> [TASK DATA]:

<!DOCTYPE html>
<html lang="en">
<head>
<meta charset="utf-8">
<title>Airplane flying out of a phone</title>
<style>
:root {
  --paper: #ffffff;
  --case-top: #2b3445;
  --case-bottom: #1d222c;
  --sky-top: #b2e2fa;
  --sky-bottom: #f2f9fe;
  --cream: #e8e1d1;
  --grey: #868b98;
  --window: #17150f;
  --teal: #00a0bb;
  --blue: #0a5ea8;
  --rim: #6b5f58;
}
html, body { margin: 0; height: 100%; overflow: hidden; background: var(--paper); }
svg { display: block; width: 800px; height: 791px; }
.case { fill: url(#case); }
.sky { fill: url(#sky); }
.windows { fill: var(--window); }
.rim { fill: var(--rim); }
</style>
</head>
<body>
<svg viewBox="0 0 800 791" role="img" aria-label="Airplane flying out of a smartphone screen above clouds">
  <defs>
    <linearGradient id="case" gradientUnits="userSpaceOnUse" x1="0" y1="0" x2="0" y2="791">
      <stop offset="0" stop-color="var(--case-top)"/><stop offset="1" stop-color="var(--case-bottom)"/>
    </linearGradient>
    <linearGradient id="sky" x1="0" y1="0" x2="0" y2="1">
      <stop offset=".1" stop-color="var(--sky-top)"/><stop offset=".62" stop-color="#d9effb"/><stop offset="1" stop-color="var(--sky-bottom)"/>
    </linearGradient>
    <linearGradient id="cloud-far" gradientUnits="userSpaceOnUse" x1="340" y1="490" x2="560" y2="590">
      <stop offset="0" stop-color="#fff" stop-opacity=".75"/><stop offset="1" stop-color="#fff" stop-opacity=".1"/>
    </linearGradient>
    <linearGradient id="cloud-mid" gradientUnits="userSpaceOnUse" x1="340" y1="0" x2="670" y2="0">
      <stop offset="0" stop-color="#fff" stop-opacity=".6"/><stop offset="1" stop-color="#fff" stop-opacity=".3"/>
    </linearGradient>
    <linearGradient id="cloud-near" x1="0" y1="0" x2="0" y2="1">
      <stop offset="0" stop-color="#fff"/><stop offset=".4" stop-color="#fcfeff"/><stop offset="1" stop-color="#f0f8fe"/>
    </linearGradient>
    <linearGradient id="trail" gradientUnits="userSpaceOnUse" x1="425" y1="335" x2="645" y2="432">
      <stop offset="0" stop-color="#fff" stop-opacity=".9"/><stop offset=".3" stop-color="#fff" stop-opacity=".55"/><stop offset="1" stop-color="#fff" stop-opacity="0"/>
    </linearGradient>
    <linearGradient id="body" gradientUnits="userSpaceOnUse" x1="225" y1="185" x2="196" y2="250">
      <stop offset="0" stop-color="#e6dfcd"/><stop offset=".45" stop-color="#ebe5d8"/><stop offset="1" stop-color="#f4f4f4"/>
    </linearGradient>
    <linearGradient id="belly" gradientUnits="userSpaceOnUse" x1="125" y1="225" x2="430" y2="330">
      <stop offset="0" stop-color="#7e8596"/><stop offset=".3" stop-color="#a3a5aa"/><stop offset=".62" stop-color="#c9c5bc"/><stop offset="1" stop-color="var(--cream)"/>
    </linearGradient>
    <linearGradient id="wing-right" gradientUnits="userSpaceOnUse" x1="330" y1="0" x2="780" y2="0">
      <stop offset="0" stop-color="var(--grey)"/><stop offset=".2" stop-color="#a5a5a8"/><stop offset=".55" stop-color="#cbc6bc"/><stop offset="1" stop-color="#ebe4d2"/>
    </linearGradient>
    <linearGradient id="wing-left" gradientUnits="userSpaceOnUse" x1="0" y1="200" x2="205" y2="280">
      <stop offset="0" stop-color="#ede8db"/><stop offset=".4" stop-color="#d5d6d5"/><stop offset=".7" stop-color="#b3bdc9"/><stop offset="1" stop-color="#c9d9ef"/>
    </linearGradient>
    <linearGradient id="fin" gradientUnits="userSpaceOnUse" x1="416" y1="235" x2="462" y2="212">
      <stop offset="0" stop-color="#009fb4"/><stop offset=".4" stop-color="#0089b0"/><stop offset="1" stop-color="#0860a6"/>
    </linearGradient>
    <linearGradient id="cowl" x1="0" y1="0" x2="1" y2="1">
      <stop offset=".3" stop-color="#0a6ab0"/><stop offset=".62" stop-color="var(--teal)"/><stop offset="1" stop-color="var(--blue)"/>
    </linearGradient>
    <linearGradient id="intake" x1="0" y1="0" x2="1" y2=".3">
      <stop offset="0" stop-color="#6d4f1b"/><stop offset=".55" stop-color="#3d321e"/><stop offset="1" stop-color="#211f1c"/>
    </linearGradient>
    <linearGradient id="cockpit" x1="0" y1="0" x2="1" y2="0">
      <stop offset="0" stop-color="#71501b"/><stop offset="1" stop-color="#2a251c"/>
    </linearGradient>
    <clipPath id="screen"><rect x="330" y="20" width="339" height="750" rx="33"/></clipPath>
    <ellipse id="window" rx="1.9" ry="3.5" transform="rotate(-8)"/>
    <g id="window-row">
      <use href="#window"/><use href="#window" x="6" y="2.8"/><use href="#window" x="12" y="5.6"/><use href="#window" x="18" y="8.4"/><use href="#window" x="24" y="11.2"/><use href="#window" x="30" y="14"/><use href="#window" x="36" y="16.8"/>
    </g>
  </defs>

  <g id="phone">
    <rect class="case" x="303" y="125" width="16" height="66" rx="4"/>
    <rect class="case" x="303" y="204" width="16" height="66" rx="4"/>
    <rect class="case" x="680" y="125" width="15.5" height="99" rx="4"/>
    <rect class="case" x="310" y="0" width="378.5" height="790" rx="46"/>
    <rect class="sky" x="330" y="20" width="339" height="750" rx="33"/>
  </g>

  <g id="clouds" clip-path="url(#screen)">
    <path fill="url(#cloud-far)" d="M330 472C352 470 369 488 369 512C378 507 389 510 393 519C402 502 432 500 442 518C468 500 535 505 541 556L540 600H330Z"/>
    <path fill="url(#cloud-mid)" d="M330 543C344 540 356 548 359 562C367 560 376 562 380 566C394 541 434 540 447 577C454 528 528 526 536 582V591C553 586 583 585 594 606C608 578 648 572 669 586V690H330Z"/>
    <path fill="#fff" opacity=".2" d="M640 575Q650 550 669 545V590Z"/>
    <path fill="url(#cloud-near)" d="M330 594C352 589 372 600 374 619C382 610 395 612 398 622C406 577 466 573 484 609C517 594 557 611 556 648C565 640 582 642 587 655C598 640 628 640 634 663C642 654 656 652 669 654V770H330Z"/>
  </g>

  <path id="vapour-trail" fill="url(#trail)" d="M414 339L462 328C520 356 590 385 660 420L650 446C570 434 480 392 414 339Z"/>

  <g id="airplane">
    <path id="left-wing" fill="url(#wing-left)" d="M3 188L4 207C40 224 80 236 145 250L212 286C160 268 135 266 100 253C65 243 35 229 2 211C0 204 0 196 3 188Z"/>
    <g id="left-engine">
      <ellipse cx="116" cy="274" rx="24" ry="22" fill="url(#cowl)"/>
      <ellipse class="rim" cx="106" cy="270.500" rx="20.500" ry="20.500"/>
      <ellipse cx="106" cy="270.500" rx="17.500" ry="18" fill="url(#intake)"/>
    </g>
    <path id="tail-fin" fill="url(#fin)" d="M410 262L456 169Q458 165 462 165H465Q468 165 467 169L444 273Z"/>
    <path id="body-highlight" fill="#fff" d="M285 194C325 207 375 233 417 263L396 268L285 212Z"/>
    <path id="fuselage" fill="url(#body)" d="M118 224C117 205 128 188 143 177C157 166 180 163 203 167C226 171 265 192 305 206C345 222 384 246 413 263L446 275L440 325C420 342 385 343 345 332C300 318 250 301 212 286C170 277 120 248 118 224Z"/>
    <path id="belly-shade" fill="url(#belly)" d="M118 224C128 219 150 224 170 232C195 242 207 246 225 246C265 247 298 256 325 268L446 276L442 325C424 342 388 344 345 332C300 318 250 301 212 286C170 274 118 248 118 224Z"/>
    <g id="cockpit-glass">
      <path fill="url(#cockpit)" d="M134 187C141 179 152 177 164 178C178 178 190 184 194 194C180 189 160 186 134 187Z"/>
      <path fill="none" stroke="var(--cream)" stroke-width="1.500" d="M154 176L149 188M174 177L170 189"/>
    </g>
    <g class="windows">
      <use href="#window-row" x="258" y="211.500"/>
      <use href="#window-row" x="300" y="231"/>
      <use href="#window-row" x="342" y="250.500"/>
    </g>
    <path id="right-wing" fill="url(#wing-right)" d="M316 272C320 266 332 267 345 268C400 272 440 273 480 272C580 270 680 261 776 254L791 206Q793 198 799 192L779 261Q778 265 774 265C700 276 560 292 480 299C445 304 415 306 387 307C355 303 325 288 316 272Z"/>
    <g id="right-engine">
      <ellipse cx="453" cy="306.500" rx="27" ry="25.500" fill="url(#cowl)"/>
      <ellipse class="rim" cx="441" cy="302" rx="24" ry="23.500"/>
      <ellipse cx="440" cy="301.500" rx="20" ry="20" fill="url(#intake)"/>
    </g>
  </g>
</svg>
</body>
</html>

> [AIM OF THE TASK]: Collect from the data above every line that includes "opacity".

> [RESPONSE]:
      <stop offset="0" stop-color="#fff" stop-opacity=".75"/><stop offset="1" stop-color="#fff" stop-opacity=".1"/>
      <stop offset="0" stop-color="#fff" stop-opacity=".6"/><stop offset="1" stop-color="#fff" stop-opacity=".3"/>
      <stop offset="0" stop-color="#fff" stop-opacity=".9"/><stop offset=".3" stop-color="#fff" stop-opacity=".55"/><stop offset="1" stop-color="#fff" stop-opacity="0"/>
    <path fill="#fff" opacity=".2" d="M640 575Q650 550 669 545V590Z"/>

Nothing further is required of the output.